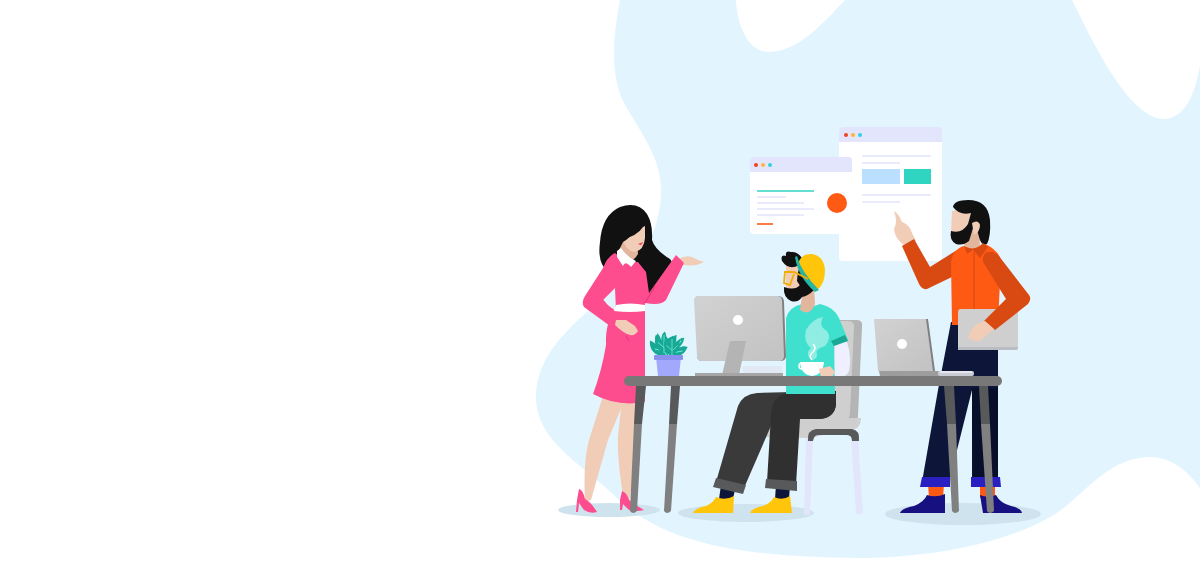
<!DOCTYPE html>
<html lang="en">
<head>
<meta charset="utf-8">
<title>Team at work</title>
<style>
:root {
  --sky: #e2f5ff; --shadow: #cfe3ee; --white: #fff; --lilac: #e2e5fb;
  --pink: #fd4d8f; --pink-dark: #e53a7c; --black: #111; --skin: #f1cdb8; --skin-dark: #e2b59d;
  --teal: #40e0cf; --teal-dark: #17a995; --yellow: #ffc50a; --yellow-dark: #f2ae00;
  --orange: #ff5a14; --orange-dark: #d94a12; --navy: #0d1638; --navy-dark: #080f2a; --royal: #2a1fc0; --shoe: #161080;
  --grey: #cfcfcf; --grey-mid: #b4b4b4; --grey-dark: #808080; --steel: #58595b; --char: #3a3a3a;
}
html, body { margin: 0; background: var(--white); overflow: hidden; }
.hero { display: block; width: 1200px; height: 581px; }
.sky { fill: var(--sky); } .shadow { fill: var(--shadow); } .white { fill: var(--white); } .lilac { fill: var(--lilac); }
.pink { fill: var(--pink); } .pink-dark { fill: var(--pink-dark); } .black { fill: var(--black); }
.skin { fill: var(--skin); } .skin-dark { fill: var(--skin-dark); }
.teal { fill: var(--teal); } .teal-dark { fill: var(--teal-dark); }
.yellow { fill: var(--yellow); } .yellow-dark { fill: var(--yellow-dark); }
.orange { fill: var(--orange); } .orange-dark { fill: var(--orange-dark); }
.navy { fill: var(--navy); } .navy-dark { fill: var(--navy-dark); } .royal { fill: var(--royal); } .shoe { fill: var(--shoe); }
.grey { fill: var(--grey); } .grey-mid { fill: var(--grey-mid); } .grey-dark { fill: var(--grey-dark); }
.steel { fill: var(--steel); } .char { fill: var(--char); }
.rule { stroke: var(--lilac); stroke-width: 1.6; fill: none; }
.fold { fill: none; stroke-width: 1.2; }
</style>
</head>
<body>
<svg class="hero" viewBox="0 0 1200 581" role="img" aria-label="Three colleagues talking around a desk with computers">
  <defs>
    <g id="window-dots">
      <circle r="2" fill="#f0441e"/><circle cx="7" r="2" fill="#ffb43c"/><circle cx="14" r="2" fill="#35cfe0"/>
    </g>
    <linearGradient id="screen" x1="0" y1="0" x2="1" y2="1">
      <stop offset="0" stop-color="#d2d2d2"/><stop offset="1" stop-color="#c2c2c2"/>
    </linearGradient>
    <g id="leaf">
      <path class="teal-dark" d="M0 0C-10-4-13-14-7-22C-5-19-4-18-3-14C-3-19-2-22 1-24C3-20 3-17 2-13C5-17 7-18 9-18C11-10 7-3 0 0Z"/>
      <path d="M0 0Q0-10 0-20M0-6L-7-12M1-6L7-12" stroke="#6fe9d6" stroke-width="1" fill="none"/>
    </g>
  </defs>

  <g id="background">
    <path class="sky" d="M620 0C612 40 611 78 624 103C640 132 662 158 661 192C660 236 638 262 612 289C580 320 540 346 536 392C533 440 580 462 616 497C660 540 730 557 858 558C950 558 1030 535 1065 507C1092 485 1112 458 1150 457C1175 458 1190 474 1200 488V0Z"/>
    <path class="white" d="M736 0C737 25 748 52 769 52C800 51 824 22 845 0Z"/>
    <path class="white" d="M1072 0C1093 42 1128 117 1163 119C1184 119 1195 96 1200 65V0Z"/>
  </g>

  <g id="floor-shadows" class="shadow">
    <ellipse cx="609" cy="510" rx="51" ry="7"/>
    <ellipse cx="746" cy="513" rx="68" ry="9"/>
    <ellipse cx="963" cy="514" rx="78" ry="11"/>
  </g>

  <g id="browser-tall">
    <rect class="white" x="839" y="127" width="103" height="134" rx="4"/>
    <path class="lilac" d="M839 142V131Q839 127 843 127H938Q942 127 942 131V142Z"/>
    <use href="#window-dots" x="846" y="135"/>
    <path class="rule" d="M862 156H931M862 163H900M862 195H931M862 202H900"/>
    <rect x="862" y="169" width="38" height="15" fill="#badfff"/>
    <rect x="904" y="169" width="27" height="15" fill="#30d5c2"/>
  </g>
  <g id="browser-wide">
    <rect class="white" x="750" y="157" width="102" height="77" rx="4"/>
    <path class="lilac" d="M750 172V161Q750 157 754 157H848Q852 157 852 161V172Z"/>
    <use href="#window-dots" x="756" y="165"/>
    <path d="M757 191H814" stroke="#30d5c2" stroke-width="1.6"/>
    <path class="rule" d="M757 197H786M757 203H804M757 209H814M757 215H804"/>
    <path d="M757 224H773" stroke="#ff5a14" stroke-width="1.6"/>
    <circle class="orange" cx="837" cy="203" r="10"/>
  </g>

  <g id="chair">
    <path class="lilac" d="M806 438H813L810 514Q807 516 804 514ZM851 438H858L863 513Q860 516 856 513Z"/>
    <path class="grey-mid" d="M838 320H857Q863 320 862 327L858 416Q857 429 848 430H836Z"/>
    <path class="grey" d="M826 321H848Q855 321 854 328L850 412Q849 424 838 424H820Z"/>
    <path class="grey" d="M757 437Q757 419 775 418H861Q861 429 851 430L808 438Z"/>
    <path class="steel" d="M808 441Q807 430 816 429H852Q860 430 859 441H852Q852 435 847 435H818Q814 435 813 441Z"/>
  </g>

  <g id="seated-man">
    <path class="navy" d="M721 485H736L733 499H719ZM776 485H790L789 499H775Z"/>
    <path class="yellow" d="M716 497Q725 501 734 496L733 513H693Q695 508 706 506Q713 503 716 497ZM774 497Q782 501 790 496L792 513H750Q752 508 763 506Q771 503 774 497Z"/>
    <path class="char" d="M836 391V405Q834 418 820 419H774L744 488L716 482L738 406Q743 394 757 393Z"/>
    <path d="M836 391V405Q834 418 820 419H800L796 485L767 482L771 415Q772 395 788 393Z" fill="#303030"/>
    <path class="steel" d="M716 478L746 485L743 494L713 487ZM766 479L797 481V491L765 488Z"/>
    <path d="M835 340L847 342Q852 358 849 371Q846 379 834 377L820 375L822 367L834 364Z" fill="#eef0ff"/>
    <path class="teal" d="M802 304Q812 308 820 304Q834 307 839 318L848 340L834 345L835 394H786V318Q789 307 802 304Z"/>
    <path class="teal-dark" d="M831 341L845 335L848 341L834 346Z"/>
    <path class="skin-dark" d="M803 290L814 286L815 304Q810 317 800 310Z"/>
    <path class="skin" d="M786 262L806 263L808 290L796 298L786 292Z"/>
    <path class="black" d="M784 287Q795 291 800 285L804 272L812 283L814 290Q808 296 802 297Q798 303 791 301Q783 297 784 287Z"/>
    <path class="black" d="M797 281Q798 264 805 260L815 289L804 292Z"/>
    <path class="black" d="M799 265Q789 271 782 261Q780 254 786 256Q785 250 791 252Q797 251 802 258Z"/>
    <path class="yellow" d="M798 264Q801 253 812 254Q824 256 825 270Q825 284 817 290Q808 278 798 264Z"/>
    <path d="M797 256Q801 272 819 290L815 292Q798 277 795 257Z" fill="#25b7a4"/>
    <path d="M785 271L784 283L790 285L794 274M784 272H794L808 279" fill="none" stroke="var(--yellow-dark)" stroke-width="1.8"/>
  </g>
  <g id="coffee">
    <path d="M812 360Q804 354 811 348Q803 342 806 330Q812 319 823 317Q818 326 827 331Q832 338 825 346Q814 349 817 355Q817 359 812 360Z" fill="#fff" opacity=".42"/>
    <path d="M812 360Q808 356 813 352Q817 348 813 344" fill="none" stroke="#fff" stroke-width="1.5"/>
    <path class="white" d="M800 362H824Q823 375 812 376Q801 375 800 362Z"/>
    <path class="skin" d="M819 369L830 366L835 372L832 377H821Z"/>
    <circle cx="802" cy="366" r="3" fill="none" stroke="#fff" stroke-width="1.5"/>
  </g>

  <g id="woman">
    <path class="skin" d="M603 396L625 399L608 440Q598 475 591 500L585 502Q583 462 589 440ZM622 398H637Q638 440 634 470L629 503L624 502Q617 460 618 436Z"/>
    <path class="pink" d="M579 489Q583 490 585 499Q591 502 597 512Q590 514 584 510L579 503L578 512H576L577 500ZM622 491Q627 493 629 500Q635 505 644 510Q636 512 629 510L623 504L622 510H620L620 500Z"/>
    <path class="black" d="M608 272Q597 263 600 242Q602 215 620 207Q638 201 647 214Q653 224 652 240Q655 250 670 259Q676 266 672 280Q668 299 647 300L625 262Z"/>
    <path class="skin-dark" d="M620 240L637 236L638 254Q630 268 618 255Z"/>
    <path class="skin" d="M645 226V238Q644 250 635 252Q625 251 623 239Q637 236 643 227Z"/>
    <path d="M638 244L643 242Q642 247 638 244Z" fill="#e94b63"/>
    <path class="black" d="M640 215Q638 233 623 242L612 264L604 258L613 220Z"/>
    <path class="skin" d="M678 259Q686 255 692 257L698 260L704 262Q695 267 685 265L677 266Z"/>
    <path class="pink" d="M615 253Q627 263 638 262L646 272L649 293L676 255L684 263L666 300Q661 306 645 303V312H616V321L610 326L584 307Q581 302 585 296L603 268Q607 257 615 253ZM615 288L602 301L616 311Z" fill-rule="evenodd"/>
    <path class="white" d="M617 251L621 248Q627 257 636 261L631 267Q625 260 623 266L617 257Z"/>
    <path class="pink" d="M616 310H645V402Q617 407 593 394Q602 370 606 345Q605 321 616 310Z"/>
    <path class="white" d="M616 305Q630 302 645 305V311Q630 313 614 311Z"/>
    <path class="pink" d="M602 298L620 320L614 327L586 305Z"/>
    <path class="skin" d="M616 320L626 320L635 326L638 331Q635 336 630 335Q623 333 615 325Z"/>
    <path class="fold" d="M645 303L655 286M626 336L629 341" stroke="var(--pink-dark)"/>
  </g>

  <g id="standing-man">
    <path class="orange" d="M928 484H944L943 498H929ZM980 484H995V498H980Z"/>
    <path class="shoe" d="M927 495Q936 498 945 494V513H900Q902 508 914 506Q924 502 927 495ZM980 495Q988 498 996 495Q1000 503 1011 506Q1021 508 1022 513H983Z"/>
    <path class="navy" d="M951 322H998V482H972V390L949 482H922L938 390Z"/>
    <path class="navy-dark" d="M972 388H998V482H973Z"/>
    <path class="royal" d="M922 477H950V487H920ZM971 477H1000L1001 487H971Z"/>
    <path class="skin" d="M894 211Q899 214 902 222Q910 225 912 233L916 241L904 245Q895 239 894 229Q898 222 894 211Z"/>
    <path class="orange-dark" d="M902 246L914 239L930 267L957 250L954 276L927 289Q922 290 919 284Z"/>
    <path class="orange" d="M963 246Q977 253 985 244Q998 250 1001 260L998 325H952L951 262Q953 250 963 246Z"/>
    <path class="skin-dark" d="M965 235L979 228L980 247Q972 254 964 246Z"/>
    <path class="skin" d="M952 211L975 207L978 226L963 239L951 232Z"/>
    <path class="black" d="M953 207Q954 200 968 200Q988 200 990 220Q991 236 987 244Q981 246 979 237L975 222L969 241Q963 246 956 244Q949 240 951 231Q962 234 968 224L971 213Q960 216 953 207Z"/>
    <path class="skin" d="M972 223Q978 219 980 225Q980 232 974 235Z"/>
    <path class="orange-dark" d="M964 246L967 254L973 250L980 258L988 247L983 243Q975 252 964 246Z"/>
    <path d="M974 252V325" class="fold" stroke="var(--orange-dark)"/>
  </g>
  <g id="carried-laptop">
    <rect class="grey" x="958" y="309" width="60" height="41" rx="3"/>
    <path d="M958 347V350H1016Q1018 350 1018 347" fill="#b9bdc2"/>
    <path class="orange-dark" d="M983 262Q982 250 993 252Q998 254 1002 260L1029 295Q1032 299 1028 304L995 330L984 321L1006 299Z"/>
    <path class="skin" d="M985 321L994 329Q986 335 980 341Q972 342 968 337L972 329Q977 323 985 321Z"/>
  </g>

  <g id="desk">
    <path class="steel" d="M636 386H646L642 424H634ZM671 386H680L677 424H669ZM944 386H954L956 424H947ZM979 386H988L990 424H981Z"/>
    <path class="grey-dark" d="M634 424H642L637 511Q633 515 630 511ZM669 424H677L671 511Q667 515 664 511ZM947 424H956L959 511Q955 515 952 511ZM981 424H990L994 511Q990 515 987 511Z"/>
    <rect x="624" y="376" width="378" height="10" rx="5" fill="#787878"/>
  </g>

  <g id="plant">
    <use href="#leaf" transform="translate(667 356) rotate(-30)"/>
    <use href="#leaf" transform="translate(670 357) rotate(34)"/>
    <use href="#leaf" transform="translate(664 353) scale(.9)"/>
    <use href="#leaf" transform="translate(672 355) scale(.8)"/>
    <path d="M656 357H681L679 376H658Z" fill="#a2a8fb"/>
    <rect x="654" y="355" width="29" height="5" rx="1" fill="#8990ee"/>
  </g>

  <g id="desktop-computer">
    <path d="M743 366H782V374H743Z" fill="#e3e8f5"/>
    <path d="M697 296H778Q784 296 784 302L786 356Q786 361 780 361H702Q697 361 697 355Z" class="grey-dark"/>
    <path d="M698 296H777Q782 296 782 301L784 356Q784 361 779 361H702Q697 361 697 356L694 301Q694 296 698 296Z" fill="url(#screen)"/>
    <circle class="white" cx="738" cy="320" r="5"/>
    <path class="grey-mid" d="M730 341H746L739 375H722Z"/>
    <path d="M695 373H783V376H695Z" fill="#a5a5a5"/>
  </g>

  <g id="desk-laptop">
    <path class="grey-dark" d="M925 319H928L935 371H930Z"/>
    <path d="M874 319H926L933 371H878Z" fill="url(#screen)"/>
    <circle class="white" cx="902" cy="344" r="5"/>
    <path d="M879 371H937Q941 371 941 376H880Z" fill="#9d9d9d"/>
    <rect x="938" y="371" width="36" height="5" rx="2" fill="#c9ccd2"/>
    <path d="M940 372H972" stroke="#eef1f6" stroke-width="1.5"/>
  </g>
</svg>
</body>
</html>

__WHAT YOU SHOULD DO__
Check every line of the entries above, and copy those that carry the string "circle".

__ANSWER TO THE PROBLEM__
      <circle r="2" fill="#f0441e"/><circle cx="7" r="2" fill="#ffb43c"/><circle cx="14" r="2" fill="#35cfe0"/>
    <circle class="orange" cx="837" cy="203" r="10"/>
    <circle cx="802" cy="366" r="3" fill="none" stroke="#fff" stroke-width="1.5"/>
    <circle class="white" cx="738" cy="320" r="5"/>
    <circle class="white" cx="902" cy="344" r="5"/>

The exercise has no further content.